■ EXERCISE DETAILS ■
From the entries that follow, copy every line with the word "style".

━━━━━━

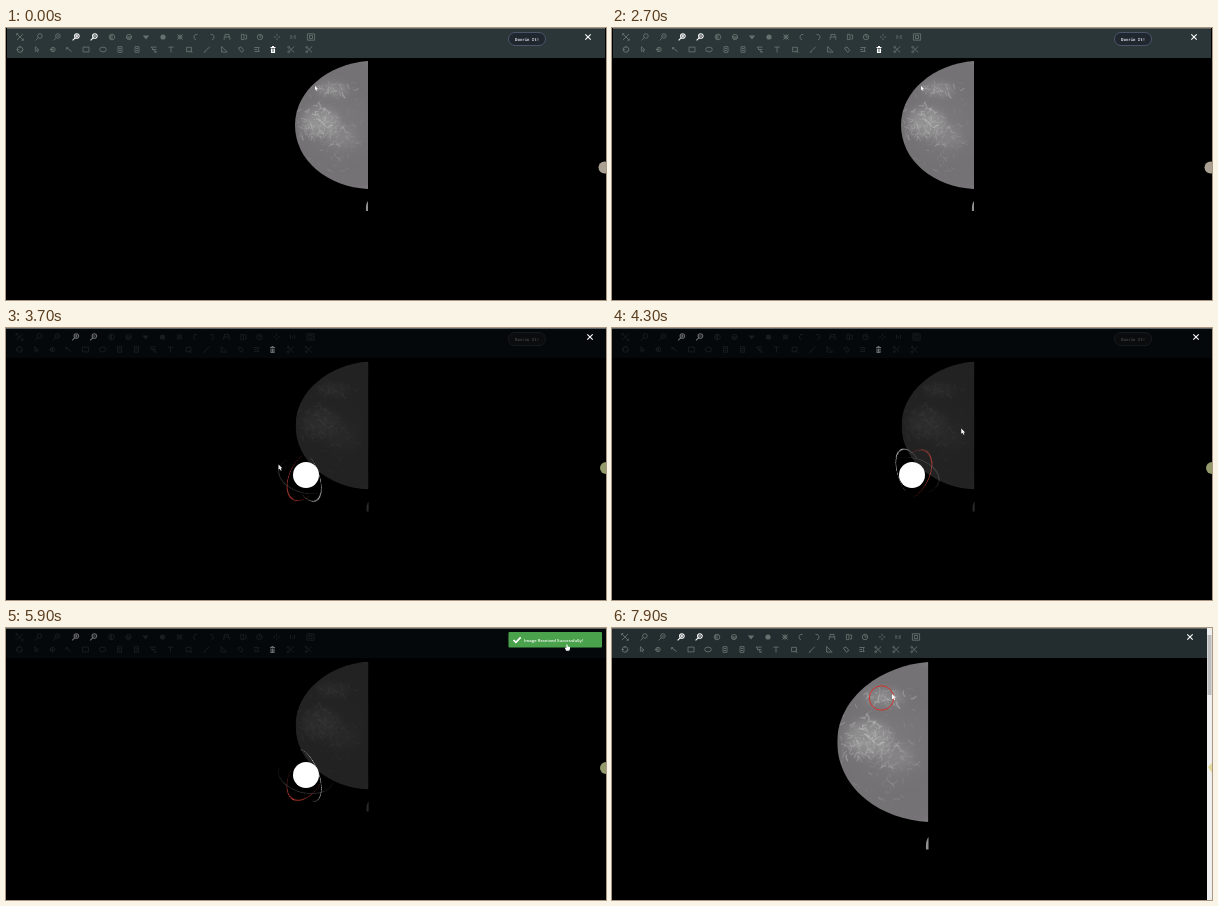
Recreate the animation shown at these times as an HTML page. Size 600 by 272 pixels, loop 8000 ms.

```html
<!DOCTYPE html>
<html lang="en">
<head>
<meta charset="utf-8">
<title>Scan review</title>
<style>
  html, body { margin: 0; width: 100%; height: 100%; overflow: hidden; background: #000; }
  #stage { position: relative; width: 600px; height: 272px; overflow: hidden; background: #000; }
  svg { position: absolute; inset: 0; }
  .icon { fill: none; stroke: #66716f; stroke-width: .9; }
  .solid { fill: #66716f; stroke: none; }
  .bright .icon { stroke: #fff; stroke-width: 1.1; }
  .label { font: 700 4px "DejaVu Sans Mono", monospace; fill: #dfe4e8; }
  .note { font: 600 4.25px "Open Sans", sans-serif; fill: #fff; }
  #rings { position: absolute; left: 271.5px; top: 119px; width: 56px; height: 56px; perspective: 700px; }
  #rings div { position: absolute; inset: 0; box-sizing: border-box; border-radius: 50%; }
</style>
</head>
<body>
<div id="stage">
  <svg width="600" height="272" viewBox="0 0 600 272">
    <defs>
      <radialGradient id="tissue" gradientUnits="userSpaceOnUse" cx="-28" cy="64" r="72">
        <stop offset="0" stop-color="#7b797b"/>
        <stop offset=".6" stop-color="#737173"/>
        <stop offset=".9" stop-color="#757375"/>
        <stop offset="1" stop-color="#858385"/>
      </radialGradient>
      <filter id="soft" x="-50%" y="-50%" width="200%" height="200%"><feGaussianBlur stdDeviation="4"/></filter>
      <filter id="fine"><feGaussianBlur stdDeviation=".6"/></filter>
      <clipPath id="outline"><path d="M0 0C-40 3-73 30-73 64C-73 100-40 126 0 128Z"/></clipPath>
    </defs>

    <g id="scan">
      <g clip-path="url(#outline)">
        <rect x="-74" width="74" height="128" fill="url(#tissue)"/>
        <g fill="#b4b4b4" filter="url(#soft)">
          <ellipse cx="-48" cy="61" rx="18" ry="14" opacity=".42"/>
          <ellipse cx="-36" cy="28" rx="16" ry="6" opacity=".35"/>
          <ellipse cx="-26" cy="76" rx="14" ry="10" opacity=".2"/>
        </g>
        <g id="fibres" fill="none" stroke="#d0d0d0" stroke-linecap="round" filter="url(#fine)"/>
      </g>
      <path d="M0 140Q-2.6 143-2 150H0Z" fill="#909090"/>
    </g>
    <circle id="lesion" cx="269.5" cy="70" r="12.2" fill="none" stroke="#d3302c"/>

    <rect id="bar" y="0" height="30"/>
    <g id="button">
      <rect x="502.5" y="4.5" width="37" height="13" rx="6.5" fill="#20272f" stroke="#4b5568"/>
      <text class="label" x="509" y="12.6">Dovrin It!</text>
    </g>
    <g id="tools"></g>
    <rect id="shade" width="600" height="272" opacity=".7"/>
    <rect id="edge" y="0" height="1" fill="#5c6466"/>
    <g id="lit" class="bright"></g>
    <path id="close" d="M-2.7-2.7L2.7 2.7M2.7-2.7L-2.7 2.7" stroke="#fff" stroke-width="1.1"/>
    <circle id="chip" r="6"/>
    <g id="scroll">
      <rect x="595" width="5" height="272" fill="#efefef"/>
      <rect x="595.5" y="7" width="4" height="60" fill="#bdbdbd"/>
      <path d="M596 139l4-4v10z" fill="#e3d99a"/>
    </g>
    <circle id="mark" cx="300" cy="147" r="13" fill="#fff"/>
    <g id="toast">
      <rect x="502.5" y="4" width="93.5" height="15.5" rx="1" fill="#4aa34c"/>
      <path d="M507.5 12l2.4 2.4l4.8-5" fill="none" stroke="#fff" stroke-width="1.7"/>
      <text class="note" x="518" y="13.5">Image Received Successfully!</text>
    </g>
    <path id="arrow" d="M0 0V5.2L1.3 4.2L2.3 6.2L3.1 5.8L2.2 3.8H3.8Z" fill="#fff"/>
    <path id="hand" d="M-.6 0H.5V2L3 2.6V4.6L2.2 6.2H-.8L-2.2 3.6L-1.6 3L-.6 3.8Z" fill="#fff"/>
  </svg>
  <div id="rings"></div>
</div>
<script>
const LOOP = 8000, STEP = 100, CUT = 3000, DONE = 6600;
const NS = "http://www.w3.org/2000/svg";
const $ = id => document.getElementById(id);

function add(parent, name, attrs) {
  const el = document.createElementNS(NS, name);
  for (const key in attrs) el.setAttribute(key, attrs[key]);
  return parent.appendChild(el);
}

const ring = r => `M${-r} 0a${r} ${r} 0 1 0 ${2 * r} 0a${r} ${r} 0 1 0 ${-2 * r} 0`;
const box = (w, h) => `M${-w} ${-h}H${w}V${h}H${-w}Z`;
const lens = "M-1.4-1a2.3 2.3 0 1 0 4.6 0a2.3 2.3 0 1 0-4.6 0M-.8.8L-3.4 3.4";
const cross = "M-3-3L3 3M3-3L-3 3";
const page = box(2, 2.8) + "M-1-1H1M-1 1H1";
const scissors = "M-1.6-1.6L3.2 3M-1.6 1.6L3.2-3M-3.2-2.2a.9.9 0 1 0 1.8 0a.9.9 0 1 0-1.8 0M-3.2 2.2a.9.9 0 1 0 1.8 0a.9.9 0 1 0-1.8 0";
const trash = "M-2.5-2H2.5M-1-3H1M-1.5-1V3H1.5V-1M0-1V3";

// A leading "*" marks a filled icon, "!" a highlighted one.
const rows = [
  { y: 9, xs: [14, 33, 51, 70, 88, 106, 123, 140, 157, 174, 190, 206, 221, 238, 254, 271, 287, 305],
    icons: [cross + "M-3.4-1.6V-3.4H-1.6M1.6 3.4H3.4V1.6", lens, lens + "M-.3-1H2", "!" + lens + "M-.3-1H2M.9-2.2V.2",
      "!" + lens + "M-.3-1H2", ring(2.8) + "M0-2.8V2.8M-1.4-2V2", ring(2.6) + "M-2.6 0H2.6M-2 1.2H2", "*M-3.2-1.6H3.2L0 2.4Z",
      "*" + ring(2.6), ring(2) + "M-2.6-2.6L2.6 2.6M2.6-2.6L-2.6 2.6", "M1.5-2.6A2.7 2.7 0 0 0 0 2.8",
      "M-1.5-2.6A2.7 2.7 0 0 1 0 2.8", "M-2.8 2.8V0H2.8V2.8M-2 0V-2.6H2V0", "M-2.6-2.6V2.6H0V-2.6ZM1-2H2.6V2H1",
      ring(2.7) + "M0-2V0H1.6", "M-3.2 0H-1.2M1.2 0H3.2M0-3.2V-1.2M0 1.2V3.2", "M-2-2V2M2-2V2M0-1V-.2M0 .8V1.6", box(3.6, 3.2) + box(1.5, 1.6)] },
  { y: 21.5, xs: [14, 31, 47, 63, 80, 97, 114, 131, 148, 165, 183, 201, 218, 235, 251, 267, 285, 303],
    icons: [ring(2.8) + "M-3.3 0H-1M1 2L3 0M-1-2L1-3", "M-1.6-2.8V2L-.2.8L1 3M-1.6-2.8L2 .6H0", ring(2.2) + "M-3.2 0H0M0-2.2V2.2",
      "M-2.6-1.8L2.6 2M-2.6-1.8H-.6M-2.6-1.8V0", box(3, 2.4), "M-3.3 0a3.3 2.4 0 1 0 6.6 0a3.3 2.4 0 1 0-6.6 0", page, page,
      "M-3-2.4H2.6M-2 0H2.4M0 2.4H3M-3-2.4L2 3", "M-2.6-2.4H2.6M0-2.4V3", box(2.4, 2.2) + "M1 1L3.4 3.4", "M-2.8 2.8L2.8-2.8M-2.8 2.8L-1.2 2.2",
      "M-2.4-3V2.6H3.2ZM-1 .8V1.2", "M-2.6-1.4L0-2.6L2.8 1L.6 2.8Z", "M-2.6-2H2.6M-2.6 0H0M-2.6 2H2.6M1.6-2V2", "!" + trash, scissors, scissors] }
];

let bin;
for (const { y, xs, icons } of rows) {
  icons.forEach((code, i) => {
    const flag = code[0] === "M" ? "" : code[0];
    const d = flag ? code.slice(1) : code;
    const el = add(flag === "!" ? $("lit") : $("tools"), "path",
      { d, class: flag === "*" ? "solid" : "icon", transform: `translate(${xs[i]} ${y})` });
    if (d === trash) bin = el;
  });
}
const spare = add($("tools"), "path", { d: scissors, class: "icon", transform: "translate(267 21.5)" });

// Soft seeded strands inside the scan, running in all directions.
let seed = 11;
const rnd = () => (seed = seed * 16807 % 2147483647) / 2147483647;
const spread = w => (rnd() + rnd() - 1) * w;
function strands(n, cx, cy, w, h, opacity) {
  for (let i = 0; i < n; i++) {
    const a = rnd() * 2 * Math.PI, len = 2 + rnd() * 4;
    const dx = len * Math.cos(a), dy = len * Math.sin(a);
    add($("fibres"), "path", {
      d: `M${cx + spread(w)} ${cy + spread(h)}q${dx / 2 - dy / 4} ${dy / 2 + dx / 4} ${dx} ${dy}`,
      "stroke-width": .5 + rnd(), opacity: opacity * (.4 + rnd() * .6)
    });
  }
}
strands(90, -48, 61, 24, 22, .36);
strands(34, -37, 28, 24, 8, .36);
strands(45, -32, 76, 30, 28, .24);
strands(70, -34, 66, 38, 60, .13);

// Tilt, colour, lit border and start angle of each orbit.
const orbits = [
  [35, -45, "#e8493f", 1.8, 80],
  [50, 10, "rgba(150,150,150,.45)", 1, 50],
  [35, 55, "#f4f4f4", 1.9, -75]
].map(([ax, ay, color, width, start]) => {
  const el = $("rings").appendChild(document.createElement("div"));
  el.style.borderBottom = `${width}px solid ${color}`;
  return { el, ax, ay, start };
});

const path = [
  [0, 309, 58], [2900, 309, 58], [3700, 272.5, 136.5], [3900, 272.5, 136.5],
  [5000, 528, 17], [5900, 561, 16.5], [6599, 561, 16.5], [DONE, 332, 94], [7400, 280, 66], [LOOP, 280, 66]
];
const ease = p => p * p * (3 - 2 * p);

function pointer(t) {
  if (t > 7400) {
    const a = (t - 7400) / 500 * 2 * Math.PI;
    return [268 + 12 * Math.cos(a), 66 - 8 * Math.sin(a)];
  }
  const i = path.findIndex(k => k[0] > t);
  const [t0, x0, y0] = path[i - 1], [t1, x1, y1] = path[i];
  const p = ease((t - t0) / (t1 - t0));
  return [x0 + (x1 - x0) * p, y0 + (y1 - y0) * p];
}

const show = (el, on) => el.style.display = on ? "" : "none";
const place = (el, x, y, s = 1) => el.setAttribute("transform", `translate(${x} ${y}) scale(${s})`);
const set = (el, attrs) => { for (const k in attrs) el.setAttribute(k, attrs[k]); };

function render(t) {
  const done = t >= DONE, busy = t >= CUT && !done, first = t < CUT;

  if (done) place($("scan"), 316.5, 34, 1.25);
  else place($("scan"), busy ? 362.6 : 362, busy ? 33.5 : 33);
  const bar = { x: first ? 1 : 0, width: first ? 598 : done ? 595 : 600 };
  set($("bar"), { ...bar, fill: done ? "#232d2f" : busy ? "#0c1c24" : "#2b3639" });
  set($("edge"), bar);
  const shift = first ? 0 : busy ? -.5 : -1;
  place($("tools"), shift, 0);
  place($("lit"), shift, 0);
  $("tools").style.opacity = busy ? .8 : 1;
  $("lit").style.opacity = busy ? .4 : 1;
  place($("close"), first ? 582 : done ? 578 : 584, 9);
  set($("chip"), { cx: first ? 598.5 : 600, cy: first ? 139.5 : 140, fill: first ? "#aaa194" : "#959a6c" });

  show($("lesion"), done);
  show($("scroll"), done);
  show(spare, done);
  show(bin, !done);
  show($("button"), !done);
  show($("chip"), !done);
  for (const id of ["shade", "mark", "rings"]) show($(id), busy);

  const fade = Math.min(1, Math.max(0, (t - 4400) / 300));
  show($("toast"), busy && fade > 0);
  $("toast").style.opacity = fade;

  const spin = (t - 3700) * .31;
  for (const { el, ax, ay, start } of orbits)
    el.style.transform = `rotateX(${ax}deg) rotateY(${ay}deg) rotateZ(${start + spin}deg)`;

  const [x, y] = pointer(t);
  const overToast = busy && x > 502 && y < 20;
  show($("hand"), overToast);
  show($("arrow"), !overToast);
  place($("hand"), x, y);
  place($("arrow"), x, y, first ? .8 : 1);
}

const origin = performance.now();
function tick() {
  const t = (performance.now() - origin) % LOOP;
  render(Math.floor(t / STEP) * STEP);
  requestAnimationFrame(tick);
}
tick();
</script>
</body>
</html>
```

━━━━━━

■ OUTPUT BELOW ■
<style>
</style>
  el.style.borderBottom = `${width}px solid ${color}`;
const show = (el, on) => el.style.display = on ? "" : "none";
  $("tools").style.opacity = busy ? .8 : 1;
  $("lit").style.opacity = busy ? .4 : 1;
  $("toast").style.opacity = fade;
    el.style.transform = `rotateX(${ax}deg) rotateY(${ay}deg) rotateZ(${start + spin}deg)`;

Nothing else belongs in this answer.